Your task is to filter the entries and copy every line containing the string "width".

ENTRIES SUPPLIED:
┄┄┄┄┄┄┄┄┄┄┄┄┄┄┄┄┄┄┄┄

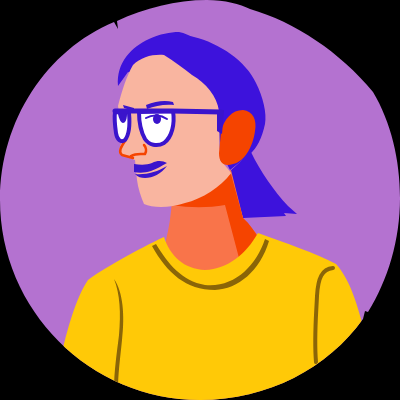
<!DOCTYPE html>
<html lang="en">
<head>
<meta charset="utf-8">
<title>Portrait avatar</title>
<style>
:root {
  --backdrop: #000000;
  --disc: #b472d0;
  --hair: #3d12dc;
  --ink: #3a14cc;
  --skin: #f9b5a0;
  --neck: #f9744a;
  --shade: #f54400;
  --shirt: #ffc907;
  --seam: #8a6508;
  --lens: #ffffff;
}
html, body { margin: 0; padding: 0; background: var(--backdrop); overflow: hidden; }
.avatar { display: block; width: 400px; height: 400px; background: var(--backdrop); }
.disc { fill: var(--disc); }
.hair { fill: var(--hair); }
.ink { fill: var(--ink); }
.skin { fill: var(--skin); }
.neck { fill: var(--neck); }
.shade { fill: var(--shade); }
.shirt { fill: var(--shirt); }
.seam { fill: none; stroke: var(--seam); stroke-width: 4; stroke-linecap: round; }
.collar { fill: var(--seam); }
.lens { fill: var(--lens); stroke: var(--ink); stroke-width: 4; stroke-linejoin: round; }
.stroke { fill: none; stroke: var(--ink); stroke-linecap: round; stroke-linejoin: round; }
.nose { fill: none; stroke: var(--shade); stroke-width: 2.5; stroke-linecap: round; stroke-linejoin: round; }
</style>
</head>
<body>
<svg class="avatar" viewBox="0 0 400 400" role="img" aria-label="Avatar of a person with glasses, a blue ponytail and a yellow sweater">
  <defs>
    <clipPath id="disc-clip">
      <path id="disc-shape" d="M117 21C145 8 176 0 207 0C225 0 240 4 250 9C295 22 340 52 373 92C391 122 400 160 400 198C400 240 388 280 368 312L365 311L363 319C328 368 268 400 200 400C90 400 0 310 0 200C0 120 47 50 114 22L118 29Z"/>
    </clipPath>
  </defs>

  <g clip-path="url(#disc-clip)">
    <rect class="disc" width="400" height="400"/>

    <path id="ponytail" class="hair" d="M229 172L251 152C260 171 274 191 288 206L297 214L284 213L286 216L243 218Z"/>

    <g id="neck">
      <path class="neck" d="M172 200L231 170L243 218L262 240L240 268L204 276L166 262V240C169 228 171 215 172 200Z"/>
      <path class="shade" d="M172 205L200 195L231 174L243 218C250 224 255 232 259 239L239 258L225 205C208 208 190 208 172 205Z"/>
    </g>

    <g id="sweater">
      <path class="shirt" d="M60 362C67 328 77 296 88 280C101 270 138 249 164 237C170 256 184 269 205 270C228 269 246 254 258 233C285 243 316 253 336 264C349 279 356 299 364 330L380 400H60Z"/>
      <path class="collar" d="M152 246L156 244C168 264 182 281 205 285C234 288 256 266 265 239L269 241C260 271 238 289 215 290C186 290 167 273 152 246Z"/>
      <path class="collar" d="M114 279C123 292 125 315 122 340C120 360 118 374 118 390H114C114 371 117 352 119 335C121 313 120 294 114 279Z"/>
      <path class="seam" d="M333 268C322 269 318 278 317 296C316 318 314 338 316 362"/>
    </g>

    <path id="hair" class="hair" d="M118 86C116 62 132 47 149 39C160 34 170 32 179 32C185 33 189 36 194 37C219 43 246 61 256 83C263 97 267 113 265 124C262 138 257 148 250 154L230 170L215 140L160 80L128 72Z"/>

    <g id="face">
      <path class="skin" d="M118 106C122 90 127 75 133 65C141 57 153 54 164 55C174 61 183 68 192 75C206 83 217 96 219 111L220 160C225 165 228 169 231 173C221 187 202 199 185 203C170 208 153 208 144 204C141 197 138 188 137 180L135 160L120 154C118 150 121 144 123 139Z"/>
      <path id="ear" class="shade" d="M221 132C224 119 232 110 243 110C253 111 257 120 255 131C253 147 244 162 233 164C224 167 219 163 219 153Z"/>
      <path class="nose" d="M125 141C121 147 118 152 122 155L133 158M131 156C136 153 141 154 145 154C147 151 146 147 144 145"/>
    </g>

    <g id="mouth">
      <path class="ink" d="M134 164C141 165 147 165 152 163C158 160 163 161 167 163C161 166 157 169 151 171C145 173 139 173 134 172Z"/>
      <path class="ink" d="M135 174C146 175 157 172 167 166C161 174 153 178 145 178C141 178 138 177 135 174Z"/>
    </g>

    <g id="brows">
      <path class="ink" d="M123 105L134 108V111L124 108Z"/>
      <path class="ink" d="M146 105C156 101 165 100 173 102L174 105C164 104 155 106 147 109Z"/>
    </g>

    <g id="glasses">
      <path class="lens" d="M115 112L129 113C130 124 129 135 125 140C121 143 117 140 116 133C115 126 114 119 115 112Z"/>
      <path class="lens" d="M139 112L173 111C175 124 172 137 164 143C157 147 149 145 145 139C141 132 139 122 139 112Z"/>
      <path class="stroke" stroke-width="5" d="M115 111L172 111L221 112"/>
      <path class="ink" d="M217 110H224L222 134L217 131Z"/>
      <path class="ink" d="M118 114H127C127 120 125 123 123 123C121 123 119 119 118 114Z"/>
      <path class="stroke" stroke-width="2" d="M146 118C153 114 161 115 167 119"/>
      <ellipse class="ink" cx="157" cy="119" rx="4" ry="5"/>
    </g>
  </g>
</svg>
</body>
</html>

┄┄┄┄┄┄┄┄┄┄┄┄┄┄┄┄┄┄┄┄

SOLVED PROBLEM:
.avatar { display: block; width: 400px; height: 400px; background: var(--backdrop); }
.seam { fill: none; stroke: var(--seam); stroke-width: 4; stroke-linecap: round; }
.lens { fill: var(--lens); stroke: var(--ink); stroke-width: 4; stroke-linejoin: round; }
.nose { fill: none; stroke: var(--shade); stroke-width: 2.5; stroke-linecap: round; stroke-linejoin: round; }
    <rect class="disc" width="400" height="400"/>
      <path class="stroke" stroke-width="5" d="M115 111L172 111L221 112"/>
      <path class="stroke" stroke-width="2" d="M146 118C153 114 161 115 167 119"/>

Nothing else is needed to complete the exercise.